╭─ Excerpted data

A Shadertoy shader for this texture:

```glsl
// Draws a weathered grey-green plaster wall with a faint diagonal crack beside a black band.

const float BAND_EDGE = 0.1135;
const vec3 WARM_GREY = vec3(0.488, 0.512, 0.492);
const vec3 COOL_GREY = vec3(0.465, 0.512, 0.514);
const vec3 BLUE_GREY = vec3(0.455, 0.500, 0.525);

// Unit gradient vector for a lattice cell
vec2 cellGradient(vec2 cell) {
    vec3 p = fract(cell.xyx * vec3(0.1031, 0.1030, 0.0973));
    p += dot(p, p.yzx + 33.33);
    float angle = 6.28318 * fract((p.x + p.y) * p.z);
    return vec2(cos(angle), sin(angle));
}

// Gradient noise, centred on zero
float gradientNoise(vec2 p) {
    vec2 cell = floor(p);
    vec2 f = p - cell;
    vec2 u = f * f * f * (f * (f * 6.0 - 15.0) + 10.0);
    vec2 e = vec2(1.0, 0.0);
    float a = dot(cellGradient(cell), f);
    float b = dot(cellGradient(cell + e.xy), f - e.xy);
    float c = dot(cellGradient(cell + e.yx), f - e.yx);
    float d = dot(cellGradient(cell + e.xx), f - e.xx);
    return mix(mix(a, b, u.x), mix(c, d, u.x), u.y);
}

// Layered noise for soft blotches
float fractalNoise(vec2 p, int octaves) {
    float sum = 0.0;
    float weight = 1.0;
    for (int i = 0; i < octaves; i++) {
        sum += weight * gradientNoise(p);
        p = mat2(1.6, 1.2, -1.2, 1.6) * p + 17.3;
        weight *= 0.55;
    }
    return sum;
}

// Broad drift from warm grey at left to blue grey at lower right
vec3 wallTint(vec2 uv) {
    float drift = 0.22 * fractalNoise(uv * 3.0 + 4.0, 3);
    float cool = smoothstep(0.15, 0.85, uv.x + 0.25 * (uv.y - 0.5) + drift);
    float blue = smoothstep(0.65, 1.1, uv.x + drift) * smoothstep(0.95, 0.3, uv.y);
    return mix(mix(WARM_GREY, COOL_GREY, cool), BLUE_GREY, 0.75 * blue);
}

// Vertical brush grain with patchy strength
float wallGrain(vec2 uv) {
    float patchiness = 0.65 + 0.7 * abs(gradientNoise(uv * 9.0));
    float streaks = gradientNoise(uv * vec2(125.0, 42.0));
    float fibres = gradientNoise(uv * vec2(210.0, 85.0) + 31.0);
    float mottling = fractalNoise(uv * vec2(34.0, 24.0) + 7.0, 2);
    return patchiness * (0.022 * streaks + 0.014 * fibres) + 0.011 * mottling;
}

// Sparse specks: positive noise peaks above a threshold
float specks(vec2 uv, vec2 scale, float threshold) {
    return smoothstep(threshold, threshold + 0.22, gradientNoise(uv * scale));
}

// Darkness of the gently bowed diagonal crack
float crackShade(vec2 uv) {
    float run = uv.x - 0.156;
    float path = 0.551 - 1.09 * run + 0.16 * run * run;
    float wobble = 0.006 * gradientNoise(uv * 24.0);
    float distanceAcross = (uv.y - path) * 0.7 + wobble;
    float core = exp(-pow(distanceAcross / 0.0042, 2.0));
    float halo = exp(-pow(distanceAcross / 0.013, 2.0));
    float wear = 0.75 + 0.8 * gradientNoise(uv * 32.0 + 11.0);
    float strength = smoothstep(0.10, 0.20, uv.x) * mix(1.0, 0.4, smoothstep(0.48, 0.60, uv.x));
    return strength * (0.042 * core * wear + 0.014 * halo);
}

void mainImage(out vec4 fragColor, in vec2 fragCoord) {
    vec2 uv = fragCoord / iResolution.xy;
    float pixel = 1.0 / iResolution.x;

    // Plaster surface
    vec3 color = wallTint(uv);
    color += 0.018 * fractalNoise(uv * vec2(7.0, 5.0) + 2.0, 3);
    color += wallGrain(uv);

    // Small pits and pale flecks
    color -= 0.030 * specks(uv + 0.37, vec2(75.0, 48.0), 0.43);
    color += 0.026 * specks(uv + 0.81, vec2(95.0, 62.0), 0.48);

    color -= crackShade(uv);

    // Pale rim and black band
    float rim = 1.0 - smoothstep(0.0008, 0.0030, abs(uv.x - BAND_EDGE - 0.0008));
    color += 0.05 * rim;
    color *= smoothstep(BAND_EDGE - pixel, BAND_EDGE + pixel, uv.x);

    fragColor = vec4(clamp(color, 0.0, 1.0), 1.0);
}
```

╰─

**What needs to be done**. Copy each line above holding "with".

**Solution for this exercise**.
// Draws a weathered grey-green plaster wall with a faint diagonal crack beside a black band.
// Vertical brush grain with patchy strength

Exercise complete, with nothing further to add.